(Plain-text document sources)
*** Block opens ***

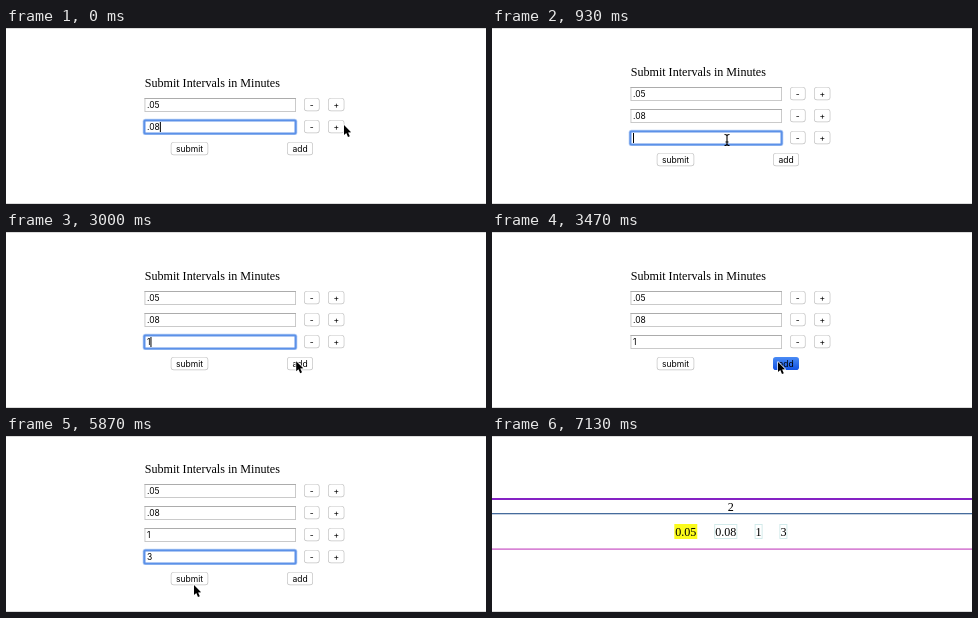
Animation, 480 px wide and 176 px high, one loop 8 s. Source, as an HTML page with a canvas:

```html
<!DOCTYPE html>
<html lang="en">
<head>
<meta charset="utf-8">
<title>Submit Intervals</title>
<style>
html, body { margin: 0; width: 100%; height: 100%; overflow: hidden; background: #fff; }
canvas { display: block; width: 480px; height: 176px; }
</style>
</head>
<body>
<canvas id="stage"></canvas>
<script>
const W = 480, H = 176, LOOP = 8000, STEP = 1000 / 15;
const SERIF = '12.08px "Liberation Serif", Times, serif';
const SANS = '8.5px Inter, "Liberation Sans", sans-serif';
const canvas = document.getElementById('stage');
const dpr = window.devicePixelRatio || 1;
canvas.width = W * dpr;
canvas.height = H * dpr;
const ctx = canvas.getContext('2d');

// Pointer path: time, x, y
const path = [
  [0, 338, 97], [400, 338, 97], [870, 235, 112], [2000, 235, 112],
  [2400, 327, 107], [2470, 327, 107], [2870, 291, 129], [3400, 286, 130],
  [3730, 286, 130], [4130, 209, 120], [5470, 209, 120], [5870, 188, 149],
  [6000, 187, 146], [6330, 187, 146], [6730, 298, 178]
];

const within = (t, a, b) => t >= a && t < b;

function pointerAt(t) {
  const i = path.findIndex(p => p[0] > t);
  if (i < 0) return path[path.length - 1].slice(1);
  const [t0, x0, y0] = path[i - 1], [t1, x1, y1] = path[i];
  const u = (t - t0) / (t1 - t0), e = u * u * (3 - 2 * u);
  return [x0 + (x1 - x0) * e, y0 + (y1 - y0) * e];
}

function text(str, x, y, font, align = 'left') {
  ctx.font = font;
  ctx.textAlign = align;
  ctx.fillStyle = '#000';
  ctx.fillText(str, x, y);
}

function rect(x, y, w, h, color) {
  ctx.fillStyle = color;
  ctx.fillRect(x, y, w, h);
}

function round(x, y, w, h, r, color) {
  ctx.fillStyle = color;
  ctx.beginPath();
  ctx.roundRect(x, y, w, h, r);
  ctx.fill();
}

function button(label, cx, cy, w, pressed) {
  const x = cx - w / 2, y = cy - 6.5;
  if (pressed) {
    const g = ctx.createLinearGradient(0, y, 0, y + 13);
    g.addColorStop(0, '#4a8bf5');
    g.addColorStop(1, '#1352e2');
    round(x, y, w, 13, 2.8, g);
  } else {
    round(x, y, w, 13.3, 3, '#c3c3c3');
    round(x + 0.7, y + 0.6, w - 1.4, 11.8, 2.5, '#fff');
  }
  text(label, cx, cy + 3, SANS, 'center');
}

function field(value, cy, focused, caret) {
  if (focused) {
    round(136.7, cy - 8.3, 154.6, 16.4, 2.6, '#b4cdf5');
    round(137.4, cy - 7.6, 153.2, 15, 2, '#5c91e8');
    rect(139.5, cy - 5.5, 149, 11, '#fff');
  } else {
    rect(138.5, cy - 7, 151.5, 14, '#c4c4c4');
    rect(139.4, cy - 6, 149.7, 12.1, '#fff');
    rect(138.5, cy - 7, 151.5, 1, '#acacac');
  }
  text(value, 141, cy + 3.3, SANS);
  if (caret) rect(141 + ctx.measureText(value).width, cy - 5, 1, 10, '#000');
}

function arrow(x, y) {
  ctx.save();
  ctx.translate(x, y);
  ctx.beginPath();
  [[0, 0], [0, 10], [2.3, 8], [4, 12], [5.8, 11.2], [4.1, 7.4], [7.1, 7.2]]
    .forEach(p => ctx.lineTo(...p));
  ctx.closePath();
  ctx.lineJoin = 'round';
  ctx.lineWidth = 1.4;
  ctx.strokeStyle = '#fff';
  ctx.stroke();
  ctx.fillStyle = '#000';
  ctx.fill();
  ctx.restore();
}

function beam(x, y) {
  ctx.beginPath();
  ctx.moveTo(x - 2.5, y - 5.5);
  ctx.quadraticCurveTo(x, y - 5.5, x, y - 4);
  ctx.lineTo(x, y + 4);
  ctx.quadraticCurveTo(x, y + 5.5, x - 2.5, y + 5.5);
  ctx.moveTo(x + 2.5, y - 5.5);
  ctx.quadraticCurveTo(x, y - 5.5, x, y - 4);
  ctx.moveTo(x, y + 4);
  ctx.quadraticCurveTo(x, y + 5.5, x + 2.5, y + 5.5);
  ctx.moveTo(x - 1.5, y + 2);
  ctx.lineTo(x + 1.5, y + 2);
  ctx.strokeStyle = '#000';
  ctx.lineWidth = 1.1;
  ctx.stroke();
}

function form(t) {
  const values = ['.05', '.08'];
  if (t >= 200) values.push(t >= 1530 ? '1' : '');
  if (t >= 3600) values.push(t >= 5070 ? '3' : '');
  const n = values.length;
  const top = 99 - 11 * n;
  const focused = t < 70 || within(t, 930, 3470) || within(t, 4200, 6000);
  const caret = t < 70 || within(t, 930, 1400) || within(t, 1530, 2070) ||
    within(t, 2600, 3130) || within(t, 4200, 4670) || within(t, 5070, 5600);

  text('Submit Intervals in Minutes', 138.7, top - 17.6, SERIF);
  values.forEach((value, i) => {
    const y = top + 22 * i, last = i === n - 1;
    field(value, y, last && focused, last && caret);
    button('-', 305.8, y - 0.5, 15.6);
    button('+', 330.2, y - 0.5, 16.4, last && within(t, 70, 200));
  });
  const y = top + 22 * n - 0.5;
  button('submit', 183.5, y, 37.5, within(t, 6000, 6130));
  button('add', 294, y, 26, within(t, 3470, 3600));
  return values.map((_, i) => top + 22 * i);
}

function timer(t) {
  rect(0, 62, W, 2, '#8522c4');
  rect(0, 77, W, 1.3, '#466c9c');
  rect(0, 112.5, W, 1.2, '#c750c4');
  text(t < 7130 ? '3' : '2', 238.8, 74.6, SERIF, 'center');
  [['0.05', 193.8], ['0.08', 233.8], ['1', 266.6], ['3', 291.4]].forEach(([label, cx], i) => {
    ctx.font = SERIF;
    const w = ctx.measureText(label).width + 1;
    if (i === 0) rect(cx - w / 2 - 0.4, 88, w + 0.8, 15, '#fbfb1c');
    else {
      ctx.strokeStyle = '#cfe9e9';
      ctx.lineWidth = 0.9;
      ctx.strokeRect(cx - w / 2, 88.5, w, 14);
    }
    text(label, cx, 99.8, SERIF, 'center');
  });
}

function draw(now) {
  // The screen updates fifteen times a second.
  const t = Math.floor(((now % LOOP) + 4) / STEP) * STEP + 4;
  ctx.setTransform(dpr, 0, 0, dpr, 0, 0);
  rect(0, 0, W, H, '#fff');
  rect(0, 0, W, 1, '#dcdcdc');
  rect(0, 175, W, 1, '#dcdcdc');

  let rows = [];
  if (t < 6130) rows = form(t);
  else timer(t);

  const hidden = within(t, 1530, 2070) || within(t, 5070, 5530) || t >= 6730;
  if (!hidden) {
    const [x, y] = pointerAt(t);
    const overField = x > 139 && x < 290 && rows.some(r => Math.abs(y - r) < 7);
    (overField ? beam : arrow)(x, y);
  }
}

const start = performance.now();
function loop() {
  draw(performance.now() - start);
  requestAnimationFrame(loop);
}
loop();
</script>
</body>
</html>
```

*** Block closes ***

> TASK TO CARRY OUT:
Search the entries for the string "Liberation" and return each line where it turns up.

> RESPONSE TO THIS EXERCISE:
const SERIF = '12.08px "Liberation Serif", Times, serif';
const SANS = '8.5px Inter, "Liberation Sans", sans-serif';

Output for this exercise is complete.